Airbus has begun airline crew training for its A350XWB customers about six months ahead of the new twin-aisle twinjet’s entry into service, scheduled for late this year, according to chief test pilot Peter Chandler, who flew the aircraft on its maiden flight in June 2013. He reports that the training syllabus has been developed and that the first A350 pilot course was under way last month, with access to a full flight simulator. Launch customer Qatar Airways and Singapore Airlines have received demonstration flights.
The fifth and final Airbus A350-900 flight-test article took to the skies for the first time Friday, marking the start of the last phase of the 2,500-hour certification program. The second passenger cabin-equipped A350, MSN005 embodies the “operationally definitive” configuration for flight test duties, said Airbus. Plans call for it to perform route proving and ETOPS validation ahead of certification in the third quarter of this year and first delivery to launch customer Qatar Airways in the fourth quarter.
Airbus A350-900 flight test aircraft MSN3 has completed hot weather testing in Al Ain, in the United Arab Emirates, Airbus announced Wednesday.
Sales of single-aisle airplanes completely filled the May order books for both Airbus and Boeing this year, increasing narrowbody backlogs for both companies despite feverish production activity. The European airframer added 70 aircraft to its order book in May through transactions with both airline customers and leasing companies for its A320 product line, while U.S. manufacturer drew orders for ninety-nine 737s, primarily from unidentified customers.
In July Qatar Executive (Booth 415) will add a second Bombardier Global 5000 Vision to its fleet. The corporate jet division of Qatar Airways will get the new aircraft just in time to meet the increased demand of the summer season. The operator received its first Global 5000 Vision in late 2013, having earlier bought two Global 5000s. The wholly-owned eight-aircraft fleet also includes three Challenger 605s and a Global XRS.
VIP cabins for narrowbody airliners have stuck to traditional approaches with little thought for the practicalities of aircraft. This is the basis upon which SR Technics (Booth 2425) set out to redefine the approach to cabin design based on what it sees as a changing customer base, with younger generations of travelers who are more casual and more tech-savvy.
Private charter operator Qatar Executive is set to open a new FBO at Doha’s Hamad International Airport shortly, having already moved its headquarters there. The company plans to strengthen its core Middle East, Far East and African markets next year, its new head, executive vice president David Edwards, told AIN.
Airbus has added Recaro and Sogerma passenger seats to the A350 supplier-furnished equipment catalog, which includes seats, galleys, cabin “monuments” and other items, but hopes to limit furnishing options to keep assembly lines flowing, officials said at the company’s unveiling of the airplane’s interior in Hamburg on April 7. It also emphasized increased width in the A350’s twin-aisle fuselage–thus boosting a claimed advantage over the competing Boeing 787–and confirmed that the twinjet will accommodate 10-abreast seating.
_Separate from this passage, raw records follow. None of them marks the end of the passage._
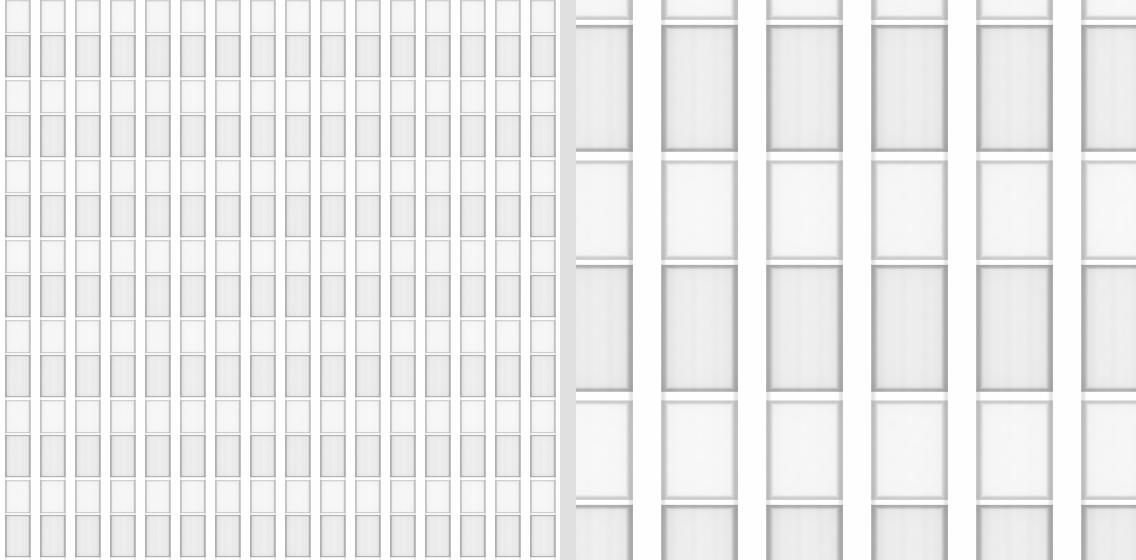
Left: the whole. Right: its middle third, enlarged.
Give the GLSL for this pattern, as a Shadertoy shader.

```glsl
const vec2 REPEATS = vec2(16.0, 7.0);
const float SPAN = 768.0;              // design units across the canvas
const float TAU = 6.2831853;

float hash(vec2 cell) {
    return fract(sin(dot(cell, vec2(12.99, 78.23))) * 437.58);
}

// Distance inside a box on each axis, positive toward its centre.
vec2 insetDistance(vec2 p, vec2 low, vec2 high) {
    return min(p - low, high - p);
}

// Thin line hugging an edge, fading inward.
float rimLine(float inset, float width, float blur) {
    return 1.0 - smoothstep(width - blur, width + blur, inset);
}

// Soft vertical sheen made of layered sines.
float sheen(float x) {
    return 0.6 * sin(x * 0.62 + 0.4) + 0.4 * sin(x * 1.27 + 1.9);
}

// Fine mottling with whole frequencies, so it wraps.
float mottle(vec2 uv) {
    return sin(TAU * (53.0 * uv.x + 17.0 * uv.y))
         * sin(TAU * (71.0 * uv.y - 29.0 * uv.x));
}

// Recessed pane: flat face, shaded sides and fine borders.
float paneTone(vec2 inset, float face, float sideDepth, float capDepth, float shadow) {
    float side = rimLine(inset.x, 2.4, 1.3) * sideDepth;
    float cap = rimLine(inset.y, 1.6, 0.9) * capDepth;
    float falloff = exp(-max(inset.x, 0.0) / 4.0)
                  + 0.6 * exp(-max(inset.y, 0.0) / 3.0);
    return face - max(side, cap) - shadow * falloff;
}

float coverage(vec2 inset, float blur) {
    return smoothstep(-blur, blur, min(inset.x, inset.y));
}

void mainImage(out vec4 fragColor, in vec2 fragCoord) {
    vec2 uv = fragCoord / iResolution.xy;
    float blur = 0.6 * SPAN / iResolution.y;

    // Columns run left to right, rows from the top down.
    vec2 grid = vec2(uv.x, 1.0 - uv.y) * REPEATS + vec2(0.0, 0.018);
    vec2 cell = mod(floor(grid), REPEATS);
    vec2 p = fract(grid) * SPAN / REPEATS;

    // Short pale pane above a tall grey pane.
    vec2 paleInset = insetDistance(p, vec2(7.0, 2.2), vec2(42.0, 47.6));
    vec2 greyInset = insetDistance(p, vec2(7.0, 49.9), vec2(42.0, 107.9));
    float pale = paneTone(paleInset, 0.968, 0.19, 0.15, 0.035);
    float grey = paneTone(greyInset, 0.932, 0.20, 0.20, 0.075);

    // Slight unevenness between and within panes.
    float drift = 0.006 * (hash(cell) - 0.5) + 0.002 * mottle(uv);
    float streak = sheen(p.x - 24.5);
    pale += drift + 0.002 * streak;
    grey += drift + 0.008 * streak;

    // White frame, with faint rails crossing the bars.
    float rails = coverage(vec2(min(p.x - 7.0, 42.0 - p.x)), blur)
                * rimLine(min(p.x - 7.0, 42.0 - p.x), 1.8, 1.0);
    float tone = 0.995 - 0.10 * rails;
    tone = mix(tone, pale, coverage(paleInset, blur));
    tone = mix(tone, grey, coverage(greyInset, blur));

    fragColor = vec4(vec3(tone), 1.0);
}
```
Bombardier Business Aircraft has two aircraft on display at Abu Dhabi Air Expo, both flying the colors of owners from the Gulf region. One is a Challenger 605, managed by Sharjah’s Gulf Wings and being shown on behalf of an unidentified Kuwaiti owner.
As the Airbus A350-900 twin-aisle twinjet makes its first full international airshow display here in Singapore this week, industry observers will be keen to understand the manufacturer’s plans for the smaller A350-800, which has seen a steady erosion of orders as customers have upgraded to the baseline model. With average aircraft seat capacity moving inexorably to the right, Airbus executives are also mulling a possible double-stretched variant beyond the longer A350-1000.